--- START ---

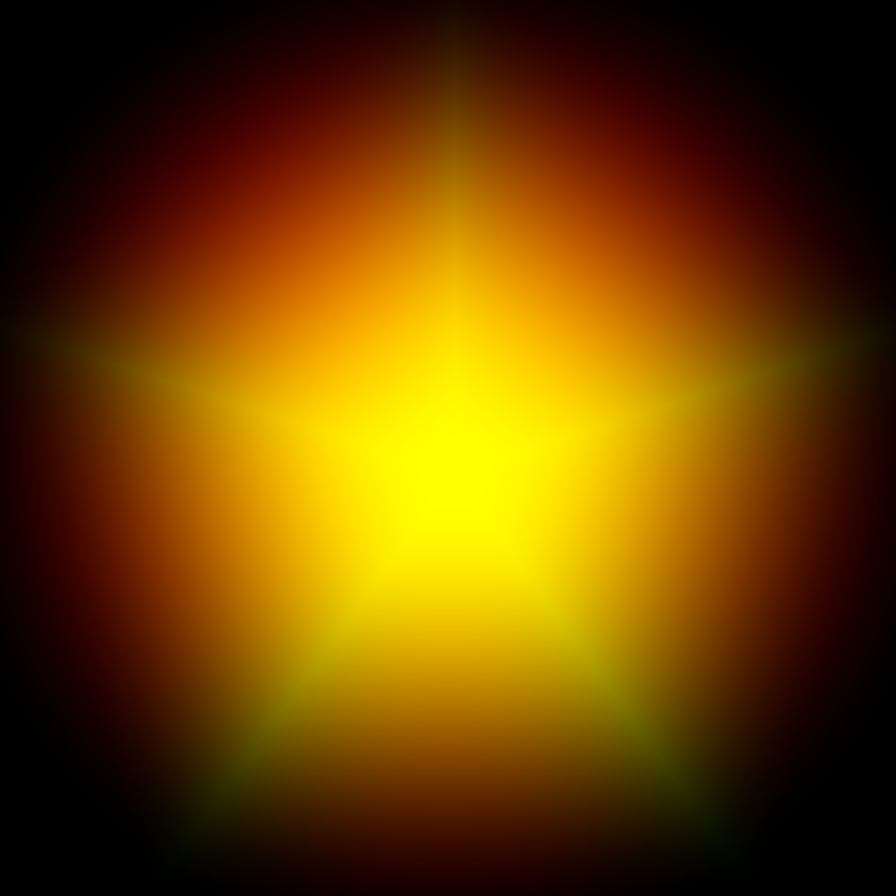
Give the GLSL for this background, as a WebGL 1 fragment shader.

```glsl
precision highp float;
// A glowing five-pointed star on black: a round red glow and a pentagonal
// green glow overlap, so they add up to yellow at the heart. The creases at
// the pentagon's corners read as the five rays of the star.

#define RED_CENTER vec2(0.500, 0.500)
#define RED_INNER 0.12
#define RED_OUTER 0.58
#define STAR_CENTER vec2(0.507, 0.471)
#define STAR_INNER 0.025
#define STAR_OUTER 0.47

uniform vec2 u_resolution;

const float TAU = 6.283185;

// Distance from the middle of a regular pentagon that has one corner on top,
// measured along the normal of the nearest side.
float pentagonDistance(vec2 p) {
  float distance = 0.0;
  for (int side = 0; side < 5; side++) {
    float angle = TAU * (float(side) / 5.0 - 0.25);
    distance = max(distance, dot(p, vec2(cos(angle), sin(angle))));
  }
  return distance;
}

// Soft falloff from 1 at the inner distance to 0 at the outer distance.
float glow(float distance, float inner, float outer) {
  return 1.0 - smoothstep(inner, outer, distance);
}

void main() {
  vec2 uv = gl_FragCoord.xy / u_resolution;

  // Round glow in red, pentagonal glow in green
  float red = glow(length(uv - RED_CENTER), RED_INNER, RED_OUTER);
  float green = glow(pentagonDistance(uv - STAR_CENTER), STAR_INNER, STAR_OUTER);

  gl_FragColor = vec4(red, green, 0.0, 1.0);
}
```
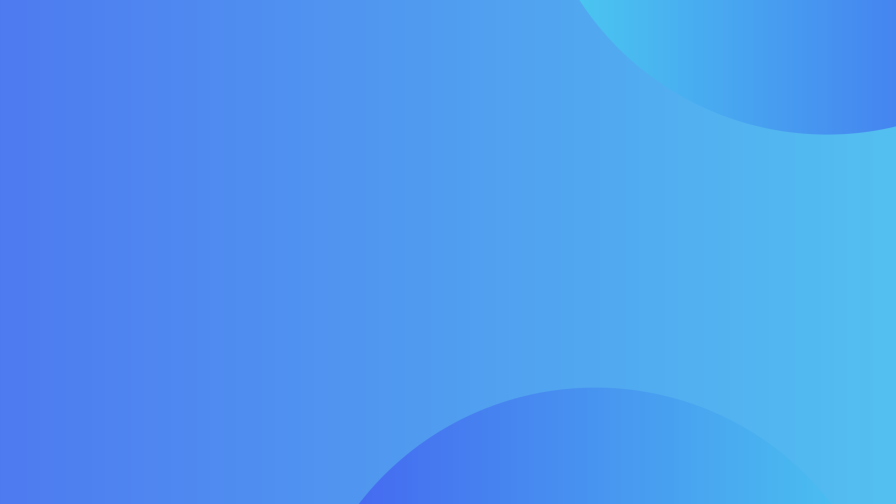
Give the GLSL for this background, as a Shadertoy shader.

```glsl
// A calm blue-to-cyan backdrop with two large discs cut off by the frame.
// Each area is a horizontal linear gradient; the discs are distance functions
// with edges softened over one pixel.

// Coverage of a disc, in units of the canvas height.
float discMask(vec2 p, vec2 center, float radius) {
    float pixel = 1.0 / iResolution.y;
    return 1.0 - smoothstep(-0.75 * pixel, 0.75 * pixel, length(p - center) - radius);
}

// Linear blend between two colours from x = start to x = end.
vec3 ramp(float x, float start, float end, vec3 from, vec3 to) {
    return mix(from, to, clamp((x - start) / (end - start), 0.0, 1.0));
}

void mainImage(out vec4 fragColor, in vec2 fragCoord) {
    // Height runs 0 to 1; width is kept at 16:9 for any canvas.
    vec2 p = fragCoord / iResolution.xy * vec2(16.0 / 9.0, 1.0);

    // Backdrop
    vec3 color = ramp(p.x, 0.0, 1.778, vec3(0.305, 0.48, 0.94), vec3(0.325, 0.75, 0.94));

    // Upper right disc, cyan to blue
    vec3 upper = ramp(p.x, 1.15, 1.778, vec3(0.29, 0.77, 0.94), vec3(0.27, 0.52, 0.94));
    color = mix(color, upper, discMask(p, vec2(1.641, 1.319), 0.586));

    // Lower disc, blue to cyan
    vec3 lower = ramp(p.x, 0.71, 1.65, vec3(0.27, 0.42, 0.94), vec3(0.29, 0.74, 0.94));
    color = mix(color, lower, discMask(p, vec2(1.181, -0.361), 0.592));

    fragColor = vec4(color, 1.0);
}
```
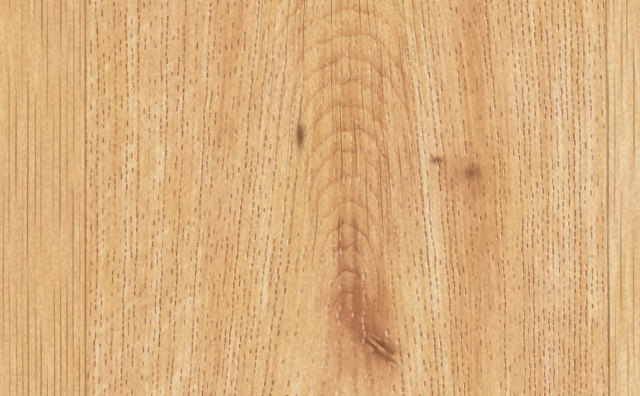
Give the GLSL for this texture, as a WebGL 2 fragment shader.

```glsl
#version 300 es
precision highp float;
uniform vec2 u_resolution;
out vec4 fragColor;

float hash(vec2 p) {
  vec3 q = fract(p.xyx * vec3(0.1031, 0.103, 0.0973));
  q += dot(q, q.yzx + 33.33);
  return fract((q.x + q.y) * q.z);
}

float noise(vec2 p) {
  vec2 i = floor(p), f = fract(p);
  f = f * f * (3.0 - 2.0 * f);
  return mix(mix(hash(i), hash(i + vec2(1, 0)), f.x),
             mix(hash(i + vec2(0, 1)), hash(i + vec2(1, 1)), f.x), f.y);
}

float fbm(vec2 p) {
  float sum = 0.0, amp = 0.53;
  for (int i = 0; i < 4; i++, amp *= 0.5) {
    sum += amp * noise(p);
    p = p * 2.03 + 17.3;
  }
  return sum;
}

// Soft elliptical spot
float blob(vec2 p, vec2 center, vec2 radius) {
  vec2 d = (p - center) / radius;
  return exp(-dot(d, d));
}

// Chains of short dashes: one chain per column, random gaps
float pores(vec2 q, float width, float density) {
  float column = floor(q.x);
  q.y += 9.0 * hash(vec2(column, 3.0));
  vec2 id = vec2(column, floor(q.y));
  vec2 f = fract(q) - 0.5;
  f.x += 0.25 * (hash(id + 7.0) - 0.5);
  float len = 0.25 + 0.25 * hash(id + 13.0);
  float dash = 1.0 - smoothstep(0.0, width + fwidth(q.x) * 0.5, abs(f.x));
  dash *= 1.0 - smoothstep(len - 0.15, len + 0.1, abs(f.y));
  return dash * step(hash(id + 29.0), density) * (0.5 + 0.7 * hash(id + 5.0));
}

// Pale wood to brown over a darkness of 0 to 1
vec3 woodColor(float t) {
  vec3 c = mix(vec3(0.91, 0.80, 0.63), vec3(0.875, 0.705, 0.49), smoothstep(-0.05, 0.38, t));
  c = mix(c, vec3(0.83, 0.62, 0.415), smoothstep(0.38, 0.66, t));
  return mix(c, vec3(0.70, 0.46, 0.31), smoothstep(0.66, 1.15, t));
}

void main() {
  vec2 p = gl_FragCoord.xy / u_resolution.y;
  p.x *= 1.62 * u_resolution.y / u_resolution.x;
  float wobble = fbm(p * vec2(5.0, 3.0)) - 0.5;

  // Grain lines spread around the heart toward the bottom
  float dx = p.x - 0.882 + 0.03 * (p.y - 0.5) * (p.y - 0.5);
  float grain = dx - 0.7 * (1.0 - p.y) * dx * exp(-dx * dx * 10.0) + 0.015 * wobble;
  grain += 0.003 * noise(p * vec2(24.0, 14.0));
  float plank = 1.0 - smoothstep(0.213, 0.219, p.x);
  float rightX = p.x + 0.008 * (p.y - 0.5) - 1.538;
  plank = max(plank, smoothstep(-0.003, 0.003, rightX));
  float heart = exp(-pow(abs(dx) / (0.1 + 0.13 * p.y), 4.0));

  // Broad tone and streaks
  float t = 0.4 * (fbm(vec2(grain * 24.0, p.y * 1.3)) - 0.5);
  t += 0.4 * (fbm(vec2(grain * 80.0, p.y * 3.0 + 5.0)) - 0.5);
  t = 0.32 + t * (1.0 - 0.7 * plank) + 0.15 * wobble;
  t += 0.3 * (noise(vec2(grain * 150.0, p.y * 12.0)) - 0.5);
  t += 0.18 * heart * (1.0 - 0.6 * smoothstep(0.7, 1.0, p.y));
  t += 0.2 * blob(p, vec2(0.6, 0.88), vec2(0.07, 0.35));
  t += 0.2 * blob(p, vec2(1.2, 0.85), vec2(0.05, 0.4));
  t += 0.2 * blob(p, vec2(1.21, 0.35), vec2(0.12, 0.3));
  t += 0.14 * blob(p, vec2(0.92, 0.2), vec2(0.13, 0.25));
  t -= 0.18 * blob(p, vec2(0.68, 0.6), vec2(0.06, 0.4));
  t -= 0.24 * blob(p, vec2(1.1, 0.78), vec2(0.035, 0.25));
  t -= 0.2 * blob(p, vec2(1.08, 0.3), vec2(0.06, 0.25));
  t -= 0.14 * blob(p, vec2(1.46, 0.6), vec2(0.2, 0.6)) + 0.1 * plank * step(1.0, p.x);

  // Pale ray flecks on the left
  vec2 ray = mat2(0.77, -0.64, 0.64, 0.77) * p;
  float fleck = smoothstep(0.55, 0.82, noise(ray * vec2(14.0, 60.0)));
  t -= 0.14 * fleck * smoothstep(0.2, 0.25, p.x) * (1.0 - smoothstep(0.45, 0.6, p.x));

  // Nested arches, narrowing toward the bottom
  float q = dx / (0.02 + 0.13 * p.y);
  float ragged = noise(p * vec2(55.0, 30.0)) - 0.5;
  float rise = p.y + 0.085 * q * q + 0.016 * ragged + 0.03 * wobble;
  float phase = fract(rise * 16.67 - 0.17);
  float inArch = exp(-pow(abs(q) / 1.8, 4.0)) * smoothstep(0.16, 0.3, p.y);
  float edge = smoothstep(0.0, 0.1, phase) * exp(-phase * 6.0) * (0.5 + noise(p * 25.0));
  t += inArch * (0.5 * edge - 0.07 + 0.1 * (1.0 - phase));

  // Knots and their stains
  float rough = 0.4 + 1.2 * fbm(vec2(grain * 60.0, p.y * 22.0));
  t += 0.36 * rough * blob(p, vec2(0.95, 0.15), vec2(0.07, 0.1));
  t += 0.4 * rough * blob(p, vec2(0.89, 0.23), vec2(0.05, 0.07));
  t += 0.2 * blob(p, vec2(0.88, 0.39), vec2(0.05, 0.1));
  t += 0.36 * rough * blob(p, vec2(1.2, 0.55), vec2(0.06, 0.06));
  t += 0.2 * blob(p, vec2(1.12, 0.57), vec2(0.05, 0.04));
  vec3 color = woodColor(min(t, 1.15));
  color.b += 0.06 * (fbm(p * vec2(7.0, 4.0) + 30.0) - 0.42);

  float knot = blob(p, vec2(0.761, 0.655), vec2(0.01, 0.03));
  knot += 0.8 * blob(p, vec2(1.107, 0.595), vec2(0.016, 0.009));
  knot += 0.6 * blob(p, vec2(1.193, 0.563), vec2(0.02, 0.014));
  vec2 slash = mat2(0.8, 0.6, -0.6, 0.8) * (p - vec2(0.963, 0.122));
  float split = smoothstep(0.2, 0.7, noise(slash * vec2(40.0, 130.0)));
  knot += 1.1 * split * blob(slash, vec2(0.0), vec2(0.05, 0.026));
  color = mix(color, vec3(0.44, 0.25, 0.17), 0.75 * clamp(knot * rough, 0.0, 1.0));

  // Pore chains in faint grooves, with glints
  vec2 cell = vec2(grain * 66.0 + 200.0, p.y * 56.0);
  float chain = hash(vec2(floor(cell.x), 51.0));
  float groove = 1.0 - smoothstep(0.0, 0.3, abs(fract(cell.x) - 0.5));
  float dash = pores(cell, 0.16, 0.15 + 0.8 * chain) + 0.25 * chain * groove;
  dash *= (1.0 - plank) * (1.0 - 0.5 * heart);
  color = mix(color, vec3(0.60, 0.37, 0.25), 0.6 * dash);
  float glint = pores(cell + vec2(0.25, 0.3), 0.1, 0.4 * chain) * (1.0 - plank);
  glint *= smoothstep(0.4, 0.6, p.x);
  glint += inArch * edge * smoothstep(0.6, 0.9, noise(p * 210.0));
  color = mix(color, vec3(0.95, 0.86, 0.79), 0.55 * min(glint, 1.0));

  // Long hairlines in the heart
  float strand = pores(vec2(grain * 45.0 + 90.0, p.y * 4.0), 0.06, 0.85);
  color = mix(color, vec3(0.53, 0.32, 0.21), 0.5 * strand * heart * smoothstep(0.25, 0.45, p.y));

  // Fine straight lines of the side planks, then the seams
  float fine = pores(vec2(p.x * 62.0 + 0.2 * wobble, p.y * 2.0), 0.13, 0.95);
  color *= 1.0 - plank * vec3(0.17, 0.23, 0.29) * fine;
  float seam = exp(-pow((p.x - 0.216) / 0.0025, 2.0)) + exp(-pow(rightX / 0.0025, 2.0));
  color = mix(color, vec3(0.56, 0.37, 0.22), 0.5 * seam);
  color *= 0.95 + 0.1 * noise(p * vec2(240.0, 150.0));
  fragColor = vec4(color, 1.0);
}
```
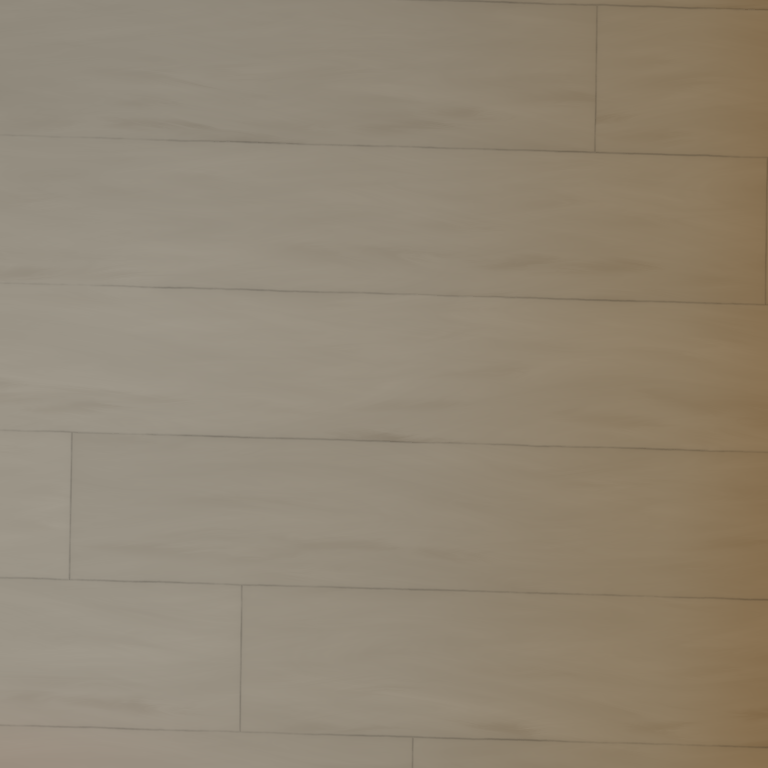
Give the GLSL for this texture, as a Shadertoy shader.

```glsl
#define PLANK_HEIGHT 0.192
#define PLANK_LENGTH 1.35
#define FIRST_SEAM 0.056
#define FIRST_JOINT 0.314
#define JOINT_STEP 0.222
#define TILT 0.029
#define SEAM_WIDTH 0.0022
#define SEAM_DARKNESS 0.16
#define GRAIN_STRENGTH 0.017
#define FLECK_STRENGTH 0.035
#define TONE_VARIATION 0.018

const vec3 PALE_GREY = vec3(0.605, 0.578, 0.527);
const vec3 WARM_GREY = vec3(0.578, 0.538, 0.472);
const vec3 TAN = vec3(0.555, 0.485, 0.382);
const vec3 AMBER = vec3(0.525, 0.425, 0.295);

vec2 hash22(vec2 p) {
    vec3 q = fract(p.xyx * vec3(0.1031, 0.103, 0.0973));
    q += dot(q, q.yzx + 33.33);
    return fract((q.xx + q.yz) * q.zy);
}

// Warped sines, each layer finer and rotated; about -1 to 1
float layeredSines(vec2 p) {
    float sum = 0.0, amplitude = 0.5;
    for (int i = 0; i < 6; i++) {
        p += 0.7 * sin(p.yx * 1.3 + float(i) * 1.7);
        sum += amplitude * sin(p.x) * cos(p.y);
        p = mat2(1.5, 1.0, -1.0, 1.5) * p + 2.3;
        amplitude *= 0.68;
    }
    return sum;
}

// Soft cellular spots of random strength
float cellSpots(vec2 p) {
    vec2 cell = floor(p);
    float spots = 0.0;
    for (int y = -1; y <= 1; y++)
        for (int x = -1; x <= 1; x++) {
            vec2 id = cell + vec2(x, y);
            vec2 center = id + 0.2 + 0.6 * hash22(id);
            float strength = pow(hash22(id + 57.0).x, 4.0);
            spots += strength * smoothstep(0.75, 0.0, length(p - center));
        }
    return spots;
}

float lineMask(float dist, float width, float pixel) {
    return 1.0 - smoothstep(0.5 * width - pixel, 0.5 * width + pixel, dist);
}

// Daylight from the left fading to a warm shade on the right
vec3 floorLight(vec2 uv) {
    float x = uv.x + 0.05 * (0.5 - uv.y);
    vec3 color = mix(PALE_GREY, WARM_GREY, smoothstep(0.1, 0.7, x));
    color = mix(color, TAN, smoothstep(0.5, 0.95, x));
    color = mix(color, AMBER, 0.8 * smoothstep(0.86, 1.05, x));
    color -= 0.035 * smoothstep(0.55, 1.05, uv.y) * (1.0 - 0.6 * uv.x);
    vec2 corner = uv / vec2(0.25, 0.08);
    return color + vec3(0.012, -0.008, -0.012) * exp(-dot(corner, corner));
}

void mainImage(out vec4 fragColor, in vec2 fragCoord) {
    vec2 uv = fragCoord / iResolution.xy;
    float pixel = 1.0 / min(iResolution.x, iResolution.y);

    // Tilted rows of planks with stepped end joints
    float wobble = 0.0007 * layeredSines(uv * vec2(34.0, 9.0));
    float level = (uv.y + TILT * uv.x - FIRST_SEAM + wobble) / PLANK_HEIGHT;
    float row = floor(level);
    float inRow = level - row;
    float along = uv.x - 0.5 * TILT * (inRow - 0.5) * PLANK_HEIGHT + wobble;
    float run = (along - FIRST_JOINT + JOINT_STEP * row) / PLANK_LENGTH;
    vec2 plank = vec2(floor(run), row);
    vec2 plankRandom = hash22(plank + 19.0);

    vec3 color = floorLight(uv);
    color += TONE_VARIATION * (plankRandom.x - 0.5);

    // Wood grain, stretched along each plank
    vec2 wood = vec2(uv.x, inRow * PLANK_HEIGHT) + plankRandom * 7.0;
    wood.y += 0.006 * sin(wood.x * 11.0 + plankRandom.y * 6.0);
    float broad = layeredSines(wood * vec2(5.0, 26.0));
    float fine = layeredSines(wood * vec2(17.0, 105.0));
    color += GRAIN_STRENGTH * (0.65 * broad + 0.45 * fine * (0.7 + 0.5 * broad));

    // Dark flecks, denser toward the lower edge
    vec2 fleckSpace = wood * vec2(9.0, 50.0) + 0.5 * vec2(fine, broad);
    float flecks = cellSpots(fleckSpace) * mix(1.0, 0.35, smoothstep(0.1, 0.6, inRow));
    color -= FLECK_STRENGTH * flecks * vec3(0.9, 1.0, 1.05);

    // Worn seams and crisper end joints
    float seamDist = abs(fract(level + 0.5) - 0.5) * PLANK_HEIGHT;
    float jointDist = abs(fract(run + 0.5) - 0.5) * PLANK_LENGTH;
    float seamRow = floor(level + 0.5);
    float wear = layeredSines(vec2(uv.x * 13.0, seamRow * 5.3));
    float seamInk = clamp(0.42 + 0.25 * uv.x + 0.45 * wear, 0.12, 0.9);
    float jointInk = clamp(0.75 + 0.3 * layeredSines(uv * vec2(5.0, 70.0)), 0.4, 1.0);
    float ink = max(seamInk * lineMask(seamDist, SEAM_WIDTH, pixel),
                    jointInk * lineMask(jointDist, 0.9 * SEAM_WIDTH, pixel));
    float softShade = seamInk * exp(-seamDist / 0.005) + 0.4 * exp(-jointDist / 0.004);
    color *= 1.0 - SEAM_DARKNESS * (ink + 0.3 * softShade);

    fragColor = vec4(clamp(color, 0.0, 1.0), 1.0);
}
```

--- END ---

• **Task to carry out**:
Sift the material for lines with the string "iResolution". Copy each one found.

• **Task output**:
    float pixel = 1.0 / iResolution.y;
    vec2 p = fragCoord / iResolution.xy * vec2(16.0 / 9.0, 1.0);
    vec2 uv = fragCoord / iResolution.xy;
    float pixel = 1.0 / min(iResolution.x, iResolution.y);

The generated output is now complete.